====== Given records ======

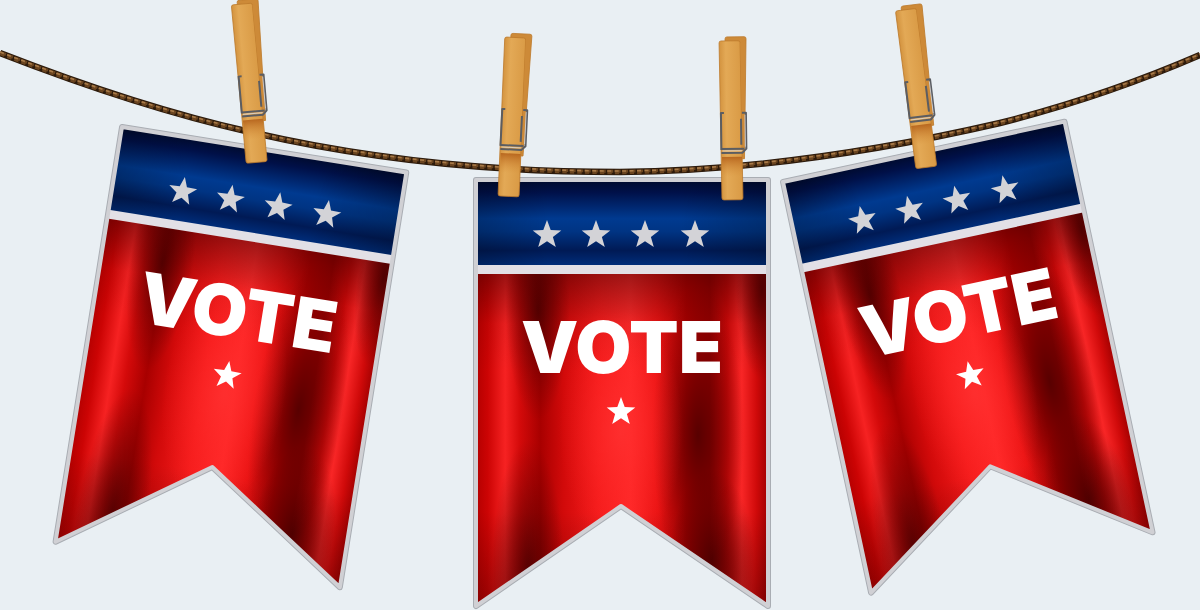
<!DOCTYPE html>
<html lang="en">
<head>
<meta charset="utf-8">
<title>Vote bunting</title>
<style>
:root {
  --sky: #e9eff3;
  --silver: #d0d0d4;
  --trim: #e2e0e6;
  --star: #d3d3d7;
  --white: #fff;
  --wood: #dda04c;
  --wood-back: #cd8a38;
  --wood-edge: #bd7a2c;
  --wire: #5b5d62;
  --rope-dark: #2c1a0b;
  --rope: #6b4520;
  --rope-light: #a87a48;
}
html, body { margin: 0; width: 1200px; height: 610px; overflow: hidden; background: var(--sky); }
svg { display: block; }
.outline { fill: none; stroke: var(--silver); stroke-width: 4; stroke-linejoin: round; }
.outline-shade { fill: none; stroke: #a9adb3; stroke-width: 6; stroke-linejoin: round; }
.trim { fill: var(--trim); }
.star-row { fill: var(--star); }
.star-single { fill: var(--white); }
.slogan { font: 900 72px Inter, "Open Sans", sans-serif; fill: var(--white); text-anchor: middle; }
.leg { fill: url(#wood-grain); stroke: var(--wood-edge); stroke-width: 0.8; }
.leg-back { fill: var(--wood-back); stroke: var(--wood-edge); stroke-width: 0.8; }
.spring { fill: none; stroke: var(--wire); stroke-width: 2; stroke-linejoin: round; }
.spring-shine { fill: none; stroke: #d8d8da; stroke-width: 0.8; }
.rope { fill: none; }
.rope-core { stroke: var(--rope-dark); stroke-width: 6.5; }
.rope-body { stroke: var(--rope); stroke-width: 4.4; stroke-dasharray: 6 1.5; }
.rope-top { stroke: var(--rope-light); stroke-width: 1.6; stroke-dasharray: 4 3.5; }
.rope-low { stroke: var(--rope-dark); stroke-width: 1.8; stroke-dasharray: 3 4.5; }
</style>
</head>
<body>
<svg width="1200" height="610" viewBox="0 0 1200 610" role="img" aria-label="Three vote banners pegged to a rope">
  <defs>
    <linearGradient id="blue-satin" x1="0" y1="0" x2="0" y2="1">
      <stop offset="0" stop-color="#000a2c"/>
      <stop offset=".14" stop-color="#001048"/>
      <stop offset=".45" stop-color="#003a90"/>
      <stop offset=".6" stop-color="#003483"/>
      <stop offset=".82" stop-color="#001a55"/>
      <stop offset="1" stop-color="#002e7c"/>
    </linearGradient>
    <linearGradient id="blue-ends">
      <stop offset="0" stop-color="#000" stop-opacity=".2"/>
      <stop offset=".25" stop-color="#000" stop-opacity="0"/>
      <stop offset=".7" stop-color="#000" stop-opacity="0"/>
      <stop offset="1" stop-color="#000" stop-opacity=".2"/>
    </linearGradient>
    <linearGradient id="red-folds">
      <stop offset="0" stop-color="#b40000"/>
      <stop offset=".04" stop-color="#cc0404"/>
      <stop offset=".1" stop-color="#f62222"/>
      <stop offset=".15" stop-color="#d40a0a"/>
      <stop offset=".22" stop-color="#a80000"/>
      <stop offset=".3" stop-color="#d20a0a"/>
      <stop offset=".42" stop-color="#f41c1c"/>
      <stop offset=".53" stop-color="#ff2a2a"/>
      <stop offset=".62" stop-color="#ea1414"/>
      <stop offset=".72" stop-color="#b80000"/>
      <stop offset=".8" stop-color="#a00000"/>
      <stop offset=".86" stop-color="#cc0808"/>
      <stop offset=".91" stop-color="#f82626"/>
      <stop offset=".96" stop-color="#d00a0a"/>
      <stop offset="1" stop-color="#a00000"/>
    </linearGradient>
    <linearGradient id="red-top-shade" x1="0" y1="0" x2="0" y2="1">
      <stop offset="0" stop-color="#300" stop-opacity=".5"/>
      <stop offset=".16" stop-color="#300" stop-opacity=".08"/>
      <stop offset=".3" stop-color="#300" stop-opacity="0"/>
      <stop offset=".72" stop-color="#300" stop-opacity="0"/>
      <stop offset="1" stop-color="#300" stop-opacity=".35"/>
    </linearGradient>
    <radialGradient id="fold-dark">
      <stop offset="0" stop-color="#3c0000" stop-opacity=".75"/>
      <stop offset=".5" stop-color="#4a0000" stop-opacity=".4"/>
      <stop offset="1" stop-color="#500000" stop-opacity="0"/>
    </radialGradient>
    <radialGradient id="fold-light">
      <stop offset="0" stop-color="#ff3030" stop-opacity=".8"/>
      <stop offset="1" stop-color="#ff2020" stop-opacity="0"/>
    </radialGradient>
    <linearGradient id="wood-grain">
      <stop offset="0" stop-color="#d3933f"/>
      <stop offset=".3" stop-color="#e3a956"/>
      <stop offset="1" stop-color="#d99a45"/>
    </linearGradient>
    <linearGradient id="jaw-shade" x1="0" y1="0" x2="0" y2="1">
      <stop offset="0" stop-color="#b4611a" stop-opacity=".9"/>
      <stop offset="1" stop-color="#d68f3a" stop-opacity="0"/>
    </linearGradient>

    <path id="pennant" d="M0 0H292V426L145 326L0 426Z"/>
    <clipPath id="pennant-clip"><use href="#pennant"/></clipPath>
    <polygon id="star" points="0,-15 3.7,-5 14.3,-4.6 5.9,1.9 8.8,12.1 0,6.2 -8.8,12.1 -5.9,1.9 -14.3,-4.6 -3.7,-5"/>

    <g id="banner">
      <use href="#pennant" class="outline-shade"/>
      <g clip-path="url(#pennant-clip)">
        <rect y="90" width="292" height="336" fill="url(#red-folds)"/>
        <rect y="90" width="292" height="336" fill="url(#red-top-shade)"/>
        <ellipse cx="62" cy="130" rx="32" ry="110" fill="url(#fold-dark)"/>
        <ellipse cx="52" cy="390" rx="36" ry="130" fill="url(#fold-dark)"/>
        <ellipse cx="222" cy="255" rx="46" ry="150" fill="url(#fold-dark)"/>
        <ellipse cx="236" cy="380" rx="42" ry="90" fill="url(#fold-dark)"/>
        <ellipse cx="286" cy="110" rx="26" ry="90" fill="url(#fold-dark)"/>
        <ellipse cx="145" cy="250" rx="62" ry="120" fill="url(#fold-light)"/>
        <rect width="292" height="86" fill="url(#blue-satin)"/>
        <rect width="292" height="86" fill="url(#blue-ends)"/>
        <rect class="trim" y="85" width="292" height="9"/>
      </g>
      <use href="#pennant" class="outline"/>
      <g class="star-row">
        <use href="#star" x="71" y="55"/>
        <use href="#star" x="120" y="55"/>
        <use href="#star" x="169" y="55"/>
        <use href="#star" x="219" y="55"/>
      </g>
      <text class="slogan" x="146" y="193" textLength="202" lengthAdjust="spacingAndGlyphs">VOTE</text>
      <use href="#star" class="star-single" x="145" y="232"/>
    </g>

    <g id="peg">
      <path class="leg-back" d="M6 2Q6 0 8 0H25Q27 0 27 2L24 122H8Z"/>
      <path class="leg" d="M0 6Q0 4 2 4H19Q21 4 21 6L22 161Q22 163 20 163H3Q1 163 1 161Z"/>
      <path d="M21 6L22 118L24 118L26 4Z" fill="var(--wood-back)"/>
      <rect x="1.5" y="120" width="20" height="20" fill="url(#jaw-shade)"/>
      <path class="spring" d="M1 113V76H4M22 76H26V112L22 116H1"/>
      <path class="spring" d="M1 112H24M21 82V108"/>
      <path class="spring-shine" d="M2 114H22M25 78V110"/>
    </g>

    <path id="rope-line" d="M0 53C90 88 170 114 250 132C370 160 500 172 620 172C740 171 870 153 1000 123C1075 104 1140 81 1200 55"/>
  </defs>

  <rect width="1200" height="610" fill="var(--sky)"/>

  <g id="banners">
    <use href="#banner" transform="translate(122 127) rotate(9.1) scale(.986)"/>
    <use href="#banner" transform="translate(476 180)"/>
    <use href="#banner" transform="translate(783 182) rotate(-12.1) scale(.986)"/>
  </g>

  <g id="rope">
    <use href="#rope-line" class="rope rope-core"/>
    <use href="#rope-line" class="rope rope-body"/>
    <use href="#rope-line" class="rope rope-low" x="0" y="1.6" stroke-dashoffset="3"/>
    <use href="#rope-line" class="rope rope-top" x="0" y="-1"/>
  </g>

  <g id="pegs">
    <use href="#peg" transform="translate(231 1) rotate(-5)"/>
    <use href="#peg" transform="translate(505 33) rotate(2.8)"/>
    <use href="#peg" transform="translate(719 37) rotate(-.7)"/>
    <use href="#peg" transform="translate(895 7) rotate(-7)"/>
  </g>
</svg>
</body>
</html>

======

> [What is required] Your answer should be the lines from the first record down to the line containing "none; stroke: var(--silver);", restated exactly, with no pictures.

> [Answer area]
<!DOCTYPE html>
<html lang="en">
<head>
<meta charset="utf-8">
<title>Vote bunting</title>
<style>
:root {
  --sky: #e9eff3;
  --silver: #d0d0d4;
  --trim: #e2e0e6;
  --star: #d3d3d7;
  --white: #fff;
  --wood: #dda04c;
  --wood-back: #cd8a38;
  --wood-edge: #bd7a2c;
  --wire: #5b5d62;
  --rope-dark: #2c1a0b;
  --rope: #6b4520;
  --rope-light: #a87a48;
}
html, body { margin: 0; width: 1200px; height: 610px; overflow: hidden; background: var(--sky); }
svg { display: block; }
.outline { fill: none; stroke: var(--silver); stroke-width: 4; stroke-linejoin: round; }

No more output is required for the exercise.